Cincinnati Zoo is doing a live video on their Facebook page each weekday at 3 pm Eastern Time. They will be highlighting their favorite animals and sending kids off to do an activity from home. 

At nps.gov kids can download special interest books. 

Our local library here in Utah is live-streaming their storytime on Instagram live every weekday at 11 am MST and a boredom buster for kids at 4 pm. You can follow them at @provolibrary 

Utah’s Hogle Zoo is doing a Facebook and Instagram live every day at 11:30 am MST featuring their fun animals and educating them on each one. 

Search around on every social media platform and you are certain to find a variety of posts and live videos geared towards educating kids because everyone can see the need right now. Also, a simple post to help parents make it through as well.

Other resources you most likely know as a teacher, but maybe haven’t mentioned to parents yet: 

GoNoodle, Khan Academy, Newsela, National Geographic Kids, PBS kids, Starfall ABC app and Starfall.com, VOOKS, Virtual Field Trips,  and Lucid Charts. Also, remind students they can still collaborate with peers via Google Drive. 


Guys, we can do this. It’s going to be hard and uncomfortable for most, but we can band together amidst the chaos and confusion. 

What other tips and resources do you have for parents and teachers? Let’s start a list together, we can go further with collaboration! 

Parent Resources For School Closures

With schools across the nation shutting down for COVID-19 social distancing purposes, parents are left at home, many overwhelmed by keeping up with student’s needs for learning. 

First, take a deep breath.
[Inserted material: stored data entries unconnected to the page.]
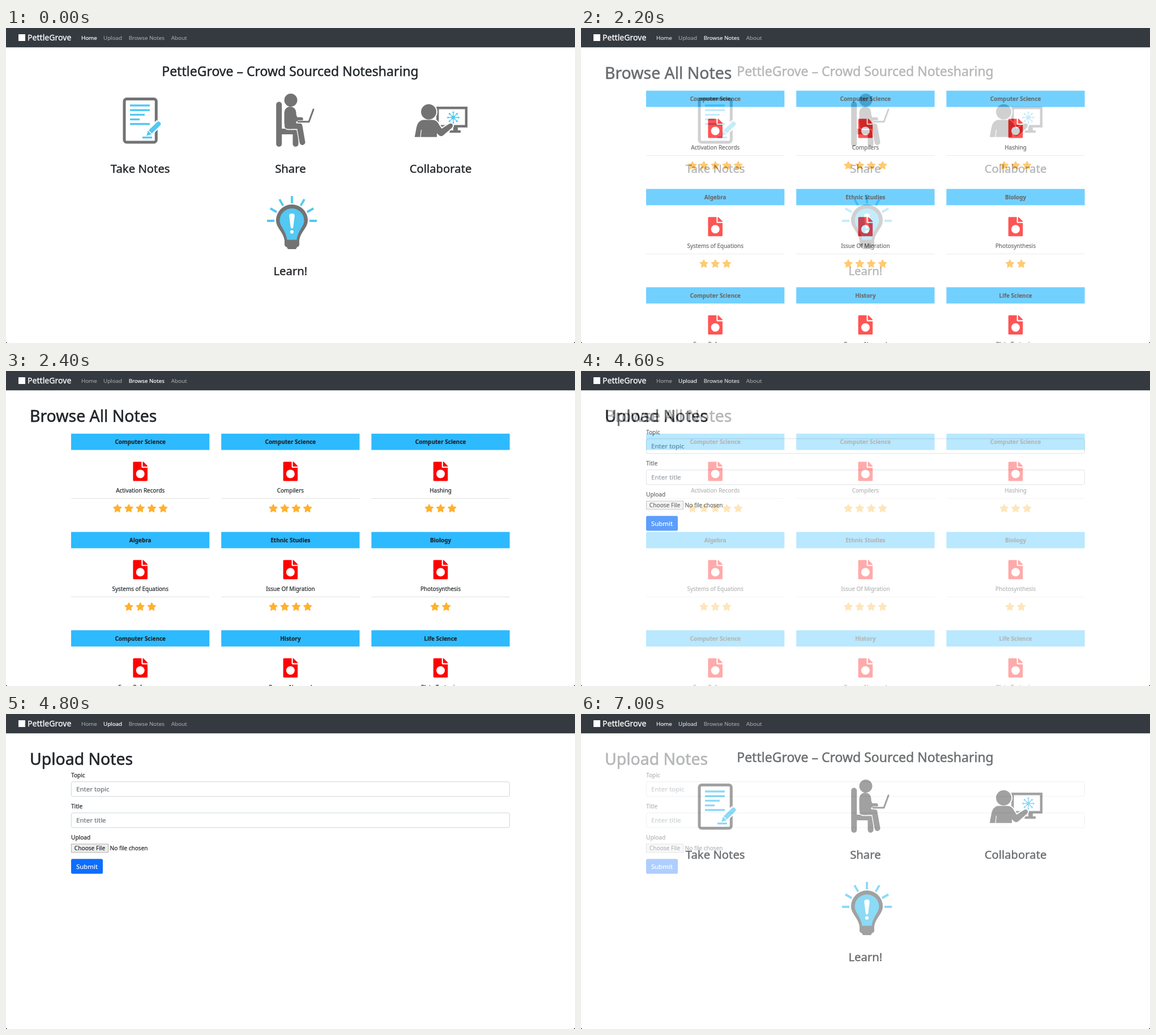
These frames come from a looping animation (1005x557 px, 7.2 s). An HTML page:

```html
<!DOCTYPE html>
<html lang="en">
<head>
<meta charset="utf-8">
<title>PettleGrove</title>
<style>
  html, body { margin: 0; width: 100%; height: 100%; overflow: hidden; background: #111; }
  svg { display: block; width: 1005px; height: 557px; border-radius: 0 0 4px 4px; background: #fff; }
  text {
    font-family: "Noto Sans", "Open Sans", sans-serif; white-space: pre;
    color: #212529; fill: currentColor; stroke: currentColor; stroke-width: .02em;
  }
  .nav text { color: #fff; }
  .gray { fill: #737373; }
  .blue { fill: #52c8f2; }
  .grayLine { fill: none; stroke: #737373; }
  .blueLine { fill: none; stroke: #52c8f2; }
  .gap { fill: none; stroke: #fff; }
</style>
</head>
<body>
<svg id="stage" viewBox="0 0 1005 557">
  <defs>
    <g id="file">
      <path fill="#f00" transform="scale(.0666)" d="M224 136V0H24C11 0 0 11 0 24v464c0 13 11 24 24 24h336c13 0 24-11 24-24V160H248c-13 0-24-11-24-24zM384 122v6H256V0h6c6 0 13 2 17 7l98 98c5 5 7 11 7 17z"/>
      <circle cx="12.8" cy="21.5" r="7.5" fill="#fff"/>
    </g>
    <path id="star" fill="#ffb12e" stroke="#ffb12e" stroke-width="1.4" stroke-linejoin="round"/>
  </defs>
  <g id="screens"></g>
  <g class="nav" id="nav"></g>
</svg>
<script>
const HOLD = 2000, STEP = 200, PART = HOLD + 2 * STEP;
const COLS = [237.2, 502.4, 767.6];
const $ = id => document.getElementById(id);

const text = (x, y, size, str, attrs = "") =>
  `<text x="${x}" y="${y}" font-size="${size}" ${attrs}>${str}</text>`;
const centered = (x, y, size, str, attrs = "") =>
  text(x, y, size, str, `text-anchor="middle" ${attrs}`);
const polar = (r, deg) => {
  const a = deg * Math.PI / 180;
  return [r * Math.cos(a), -r * Math.sin(a)];
};
const spoke = (cx, cy, r1, r2, deg) => {
  const [x1, y1] = polar(r1, deg), [x2, y2] = polar(r2, deg);
  return `M${cx + x1} ${cy + y1}L${cx + x2} ${cy + y2}`;
};

$("star").setAttribute("d", "M" + Array.from({ length: 10 }, (_, i) =>
  polar(i % 2 ? 3.7 : 7.3, 90 + i * 36).join(" ")).join("L") + "Z");

function notepad() {
  const lines = [[137, 254], [145.2, 254], [153.4, 245], [161.6, 236], [169.8, 254]]
    .map(([y, x]) => `M219 ${y}H${x}`).join("");
  return `<rect class="grayLine" x="209" y="125.5" width="56.3" height="76.5" rx="4" stroke-width="5"/>
    <path class="blueLine" stroke-width="3.4" d="${lines}M241 193.6H258"/>
    <path class="gap" stroke-width="13" d="M251 187L271 167.5"/>
    <path class="blueLine" stroke-width="8" d="M254.8 183.6L267 171.8"/>
    <path class="blueLine" stroke-width="8" stroke-linecap="round" d="M267 171.8L269.3 169.5"/>
    <path class="blue" d="M248 190.8L250.8 181.6L257.2 188Z"/>`;
}

function reader() {
  return `<g stroke-linecap="round" stroke-linejoin="round">
    <path class="grayLine" stroke-width="10" d="M482.2 135.5V205"/>
    <path class="grayLine" stroke-width="10" d="M484 183H511.5V205"/>
    <path class="gap" stroke-width="12.5" d="M498 174H518.5L523.5 202"/>
    <path class="grayLine" stroke-width="21" d="M502 149.500V168"/>
    <path class="grayLine" stroke-width="10" d="M497 173.500H518.5L523.500 202"/>
    <path class="grayLine" stroke-width="7.500" d="M507 150L512 161.500H521"/>
    <path class="gap" stroke-width="5.500" d="M517 166H535"/>
    <path class="grayLine" stroke-width="3" d="M516 165.800H535L543 144"/>
    <circle class="gray" cx="503" cy="127.600" r="11.500"/></g>`.replace(/(\.\d)00/g, "$1");
}

function teamwork() {
  const angles = Array.from({ length: 8 }, (_, i) => i * 45);
  const dots = angles.map(a => {
    const [x, y] = polar(9.3, a);
    return `<circle class="blue" cx="${790 + x}" cy="${158.3 + y}" r="1.6"/>`;
  }).join("");
  const body = "M721.8 192.8L725 176Q727.5 163 738 162.5H753C760 162.5 763 167 765.5 172L769.5 178L782 170Q787 167 789 171Q790 174 787 177L772 190Q768 193 764 189L761 186V192.8Z";
  return `<rect class="grayLine" x="762.3" y="141.3" width="50.6" height="32.4" stroke-width="4.4"/>
    <path class="gray" d="M790 175H798V181H803V185.3H783.5V181H790Z"/>
    <path class="blueLine" stroke-width="1.4" d="${angles.map(a => spoke(790, 158.3, 0, 9, a)).join("")}"/>
    ${dots}<circle class="blue" cx="790" cy="158.3" r="3.2"/>
    <circle cx="746.6" cy="148.3" r="15.5" fill="#fff"/>
    <path class="gray" stroke="#fff" stroke-width="4" paint-order="stroke" d="${body}"/>
    <circle class="gray" cx="746.6" cy="148.3" r="13.5"/>
    <path class="gap" stroke-width="1.2" d="M733.5 180L732 193"/>`;
}

function bulb() {
  const rays = Array.from({ length: 7 }, (_, i) => spoke(505, 341, 31, 44, i * 30)).join("");
  return `<path class="blueLine" stroke-width="3.8" d="${rays}"/>
    <path class="gray" d="M477 340a28 28 0 0 1 56 0C533 354 520 360 518 376V383Q518 386 514 387.5L512 391H498L496 387.5Q492 386 492 383V376C490 360 477 354 477 340Z"/>
    <path class="blue" d="M483.5 340.5a21.5 21.5 0 0 1 43 0C526.5 351 515.5 358 513.5 374.5H496.5C494.5 358 483.5 351 483.5 340.5Z"/>
    <path fill="#fff" d="M500.2 332Q500.2 328 505 328T509.8 332L507.2 353Q505 356 502.8 353Z"/>
    <circle cx="505" cy="360.6" r="3.1" fill="#fff"/>`;
}

function home() {
  return centered(502, 84.9, 23, "PettleGrove – Crowd Sourced Notesharing") +
    notepad() + reader() + teamwork() + bulb() +
    ["Take Notes", "Share", "Collaborate"].map((s, i) => centered(COLS[i], 255.8, 20.3, s)).join("") +
    centered(502.4, 437.4, 20.3, "Learn!");
}

function card([topic, title, stars], i) {
  const cx = COLS[i % 3], dy = Math.floor(i / 3) * 173.8, left = cx - 122.2;
  let out = `<rect x="${left}" y="${110.8 + dy}" width="244.3" height="28.8" fill="#2dbaff"/>` +
    centered(cx, 129.2 + dy, 9.98, topic, 'font-weight="700" stroke="none"') +
    `<use href="#file" x="${cx - 12.8}" y="${160.4 + dy}"/>` +
    centered(cx, 215 + dy, 9.95, title) +
    `<rect x="${left}" y="${225.2 + dy}" width="244.3" height=".8" fill="#d9d9d9"/>`;
  for (let k = 0; k < stars; k++)
    out += `<use href="#star" x="${cx + (k - (stars - 1) / 2) * 20.2}" y="${243.3 + dy}"/>`;
  return out;
}

function browse() {
  return text(42, 90.3, 28.4, "Browse All Notes") + [
    ["Computer Science", "Activation Records", 5],
    ["Computer Science", "Compilers", 4],
    ["Computer Science", "Hashing", 3],
    ["Algebra", "Systems of Equations", 3],
    ["Ethnic Studies", "Issue Of Migration", 4],
    ["Biology", "Photosynthesis", 2],
    ["Computer Science", "Error References", 0],
    ["History", "Roman Numeral", 0],
    ["Life Science", "Plate Tectonics", 0]
  ].map(card).join("");
}

function field(y, label, hint) {
  return text(115, y, 10.1, label) +
    `<rect x="115.4" y="${y + 8.2}" width="774" height="26" rx="2.8" fill="#fff" stroke="#ced4da"/>` +
    text(124, y + 25.4, 11.5, hint, 'style="color:#6c757d"');
}

function upload() {
  return text(42, 90.3, 28.4, "Upload Notes") +
    field(111.6, "Topic", "Enter topic") + field(166.7, "Title", "Enter title") +
    text(115, 221.8, 10.1, "Upload") +
    `<rect x="115.4" y="230" width="65.2" height="14.6" fill="#efefef" stroke="#a5a5a5" stroke-width=".9"/>` +
    centered(148, 240.9, 10.15, "Choose File") + text(183.6, 240.9, 10.04, "No file chosen") +
    `<rect x="115" y="256.2" width="56" height="26.4" rx="2.8" fill="#0d6efd"/>` +
    text(124, 273.5, 11.4, "Submit", 'style="color:#fff"');
}

$("screens").innerHTML = [home, browse, upload]
  .map(draw => `<g><rect width="1005" height="557" fill="#fff"/>${draw()}</g>`).join("");
$("nav").innerHTML = `<rect width="1005" height="34.2" fill="#343a40"/>
  <rect x="22" y="11" width="12" height="12" fill="#fff"/>` +
  text(38, 22, 14.1, "PettleGrove") +
  [[133, "Home"], [172, "Upload"], [216.7, "Browse Notes"], [291.8, "About"]]
    .map(([x, s]) => text(x, 20.8, 9.75, s, 'class="link" font-weight="500" opacity=".5"')).join("");

const screens = [...$("screens").children];
const [homeLink, uploadLink, browseLink] = document.querySelectorAll(".link");
const links = [homeLink, browseLink, uploadLink];
let shown = "";

function render(t) {
  const cur = Math.floor(t / PART) % 3, next = (cur + 1) % 3;
  const mix = Math.max(0, Math.floor((t % PART - HOLD) / STEP) + 1) / 3;
  const key = cur + ":" + mix;
  if (key === shown) return;
  shown = key;
  $("screens").append(screens[next]); // incoming screen on top
  screens.forEach((s, i) => {
    const weight = i === cur ? 1 - mix : i === next ? mix : 0;
    s.setAttribute("opacity", i === cur ? 1 : weight);
    links[i].setAttribute("opacity", 0.5 + 0.5 * Math.sqrt(weight));
  });
}

const start = performance.now();
function tick(now) {
  render(Math.max(0, now - start) % (3 * PART));
  requestAnimationFrame(tick);
}
render(0);
requestAnimationFrame(tick);
</script>
</body>
</html>
```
There are resources and help out there for you, and I want to share my best tips with you as well. 

Whether you have a newborn or a college student moving home, these basic principals apply. 
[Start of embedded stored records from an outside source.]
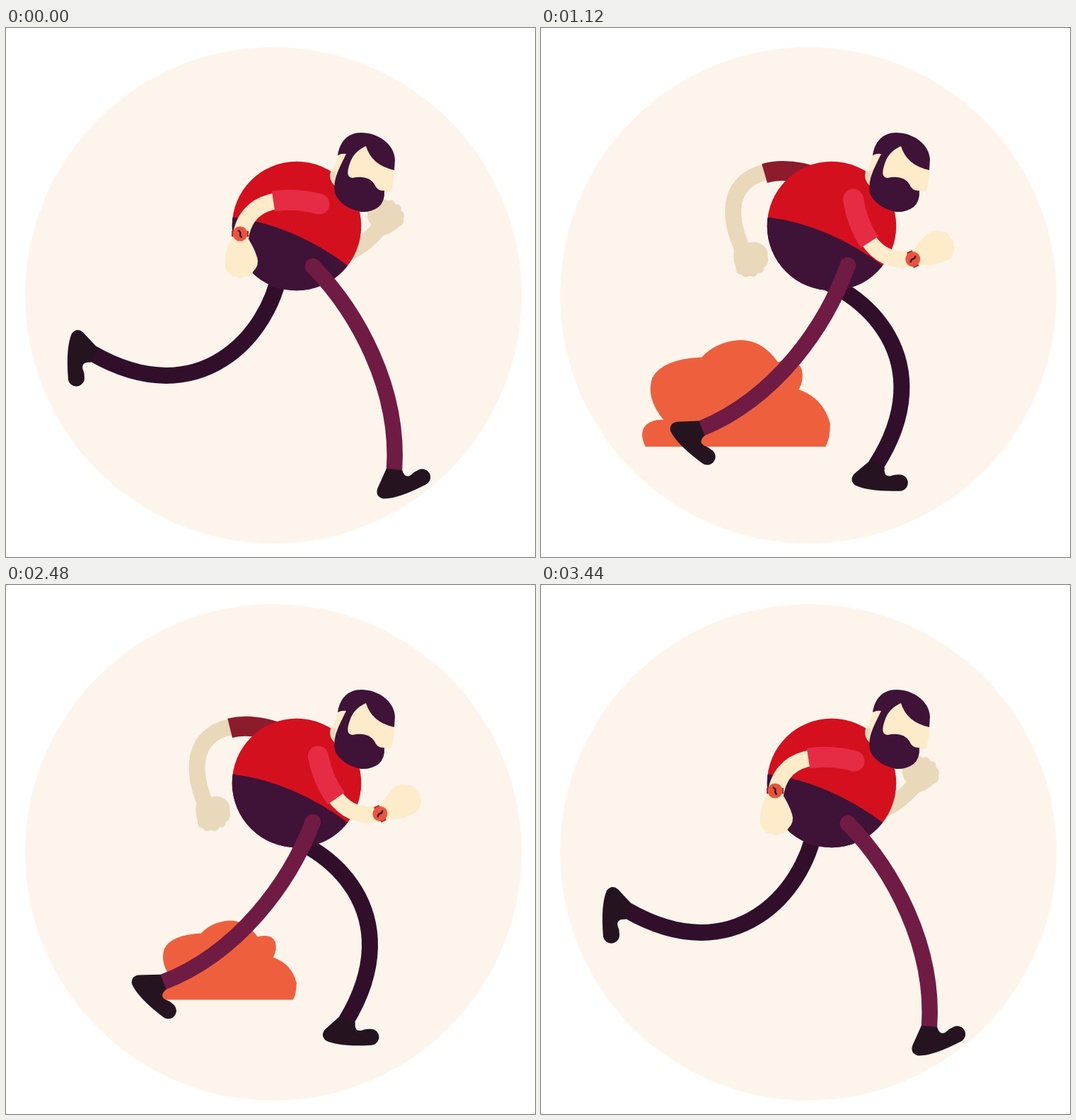
An HTML page with a canvas that plays this animation: 748x748 px, repeating every 3480 ms.

```html
<!DOCTYPE html>
<html lang="en">
<head>
<meta charset="utf-8">
<title>Runner</title>
<style>
html, body { margin: 0; width: 100%; height: 100%; overflow: hidden; background: #fff; }
canvas { display: block; }
</style>
</head>
<body>
<canvas id="stage" width="748" height="748"></canvas>
<script>
const ctx = document.getElementById('stage').getContext('2d');
const FRAME_MS = 40, FRAMES = 87;

const COLOR = {
  ground: '#fdf5ec', bush: '#ee603d', shirt: '#d4101e', dark: '#3f1237',
  nearLeg: '#701b43', farLeg: '#310f2a', shoe: '#251420',
  skin: '#fdebc9', farSkin: '#ead8ba', sleeve: '#e62c45', farSleeve: '#8c1c2b',
  watch: '#e8553c', strap: '#a32a2c'
};

function fill(path, color) {
  ctx.fillStyle = color;
  ctx.fill(new Path2D(path));
}

function stroke(path, width, color) {
  ctx.strokeStyle = color;
  ctx.lineWidth = width;
  ctx.stroke(new Path2D(path));
}

function disc(x, y, r, color) {
  ctx.fillStyle = color;
  ctx.beginPath();
  ctx.arc(x, y, r, 0, 7);
  ctx.fill();
}

// Turns a drawing made in stage coordinates around a joint.
function pivot(x, y, degrees, draw) {
  ctx.save();
  ctx.translate(x, y);
  ctx.rotate(degrees * Math.PI / 180);
  ctx.translate(-x, -y);
  draw();
  ctx.restore();
}

// The ankle is at x, y.
function shoe(x, y, degrees) {
  pivot(x, y, degrees, () => {
    ctx.translate(x, y);
    fill('M-10-5L-32 17Q-39 26-30 33Q-10 41 34 36A11.5 11.5 0 0 0 32 13Q25 13 19 16Q9 18 10 5Z', COLOR.shoe);
  });
}

function nearLeg() {
  disc(434, 337, 11.5, COLOR.nearLeg);
  stroke('M434 337C497 402 557 510 549 625', 22.5, COLOR.nearLeg);
  shoe(549, 624, -21);
}

function farLeg() {
  stroke('M387 345C372 432 275 548 122 460', 23, COLOR.farLeg);
  shoe(125, 463, 92);
}

function nearArm() {
  stroke('M443 250C400 238 338 236 331 300', 23, COLOR.skin);
  fill('M320 297Q309 312 310 336Q310 344 316 346Q318 353 326 351Q332 356 338 351' +
    'Q347 353 349 345Q359 335 355 324Q351 311 342 297Z', COLOR.skin);
  disc(443, 249, 14.5, COLOR.sleeve);
  stroke('M443 249Q411 240 378 245', 29, COLOR.sleeve);
  stroke('M319 291H343', 8, COLOR.strap);
  disc(331, 291, 10.5, COLOR.watch);
  stroke('M328 286Q333 289 331 292Q331 295 334 296', 2.5, COLOR.dark);
}

function farArm() {
  stroke('M397 213C300 180 245 225 285 312', 23, COLOR.farSkin);
  fill('M275 306Q270 325 276 339Q276 349 284 349Q288 355 296 351Q304 355 307 347' +
    'Q316 348 316 339Q324 334 321 323Q322 312 312 306Q303 301 296 304Z', COLOR.farSkin);
  stroke('M397 213Q350 196 316 206', 28, COLOR.farSleeve);
}

function bush(x, y, scale) {
  ctx.save();
  ctx.translate(x, y);
  ctx.scale(scale, scale);
  fill('M0 0Q-8-16 2-24Q9-29 19-28Q0-51 7-72Q17-92 59-94Q74-110 98-112Q122-113 139-89' +
    'Q158-94 164-82Q167-70 161-60Q187-51 194-24Q194-8 189 0Z', COLOR.bush);
  ctx.restore();
}

function torso() {
  ctx.save();
  disc(411, 280, 91.3, COLOR.shirt);
  ctx.clip();
  fill('M316 267Q405 277 486 338L486 380L316 380Z', COLOR.dark);
  ctx.restore();
}

function head() {
  fill('M469 180L484 176L474 212L465 223Q456 215 459 204Q466 195 469 180Z', COLOR.skin);
  fill('M459 203L466 202L465 223Q456 214 459 203Z', COLOR.farSkin);
  fill('M480 185L508 162L549 198Q549 220 544 231L520 232L478 216Z', COLOR.skin);
  fill('M469 180C472 160 484 148 502 148C526 148 549 164 550 186L549 201Q517 194 509 167' +
    'Q494 170 484 192L481 178Q475 177 469 180Z', COLOR.dark);
  fill('M481 178Q494 168 509 167Q491 175 486 192Q479 211 490 212Q512 207 521 221' +
    'Q525 231 535 230Q536 245 527 253Q516 261 502 260Q474 254 465 234Q462 219 470 201Q476 188 481 178Z',
    COLOR.dark);
}

// Stride angle: a slow first stride, a quick catch-up, then a brisker second one.
function stride(frame) {
  if (frame < 38) return 7.37 * frame;
  if (frame < 49) return 280 + 11.8 * (frame - 38);
  return 410 + 8.38 * (frame - 49);
}

function draw(frame) {
  const swing = 46 * (1 - Math.cos(stride(frame) * Math.PI / 180));
  ctx.fillStyle = '#fff';
  ctx.fillRect(0, 0, 748, 748);

  ctx.save();
  disc(378, 378, 351, COLOR.ground);
  ctx.clip();
  bush(752 - 21.58 * frame, 592, 1.346);
  bush(1680 - 23.6 * frame, 586.5, 1);
  ctx.restore();

  pivot(381, 355, -swing, farLeg);
  pivot(397, 219, 1.31 * (swing - 87), farArm);
  torso();
  pivot(435, 336, 0.73 * swing, nearLeg);
  head();
  pivot(440, 246, -1.31 * swing, nearArm);
}

const start = performance.now();
function tick() {
  draw(Math.floor((performance.now() - start) / FRAME_MS) % FRAMES);
  requestAnimationFrame(tick);
}
tick();
</script>
</body>
</html>
```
TALK

Talk to your kids. Ask them their thoughts and feelings, tell them about your day and your thoughts and feelings. Comment on colors of objects or numbers around you. Have open, fun conversations. 

SING

Sing lullabies and I’m A Little Teapot, sing made up songs about washing hands, and throw a little Queen in there. Sing them songs. 

READ

Read picture books and chapter books. Read their favorite book and your favorite book. Read them magazines and online articles. It doesn’t matter what you’re reading, it just matters that you READ. 

WRITE

Write small journal entries about their day, write a book, write a sentence. Have them notice everyday life and write about it. Let them see the scientific method be put to use every day in the simple things like getting dressed or choosing a breakfast food, and write it down. Use a pencil, use a pen, use a computer, but all they need to do is put words together to make sentences. Or if they are younger, put pictures together to create a story! 

PLAY

Engage in real, genuine, play. Make pillow forts and cuddle on the couch. Just enjoy your time together and use your imagination. 


No need to overcomplicate an already stressful situation. Just take it day by day, do your best, and wash your hands. You’ve got this!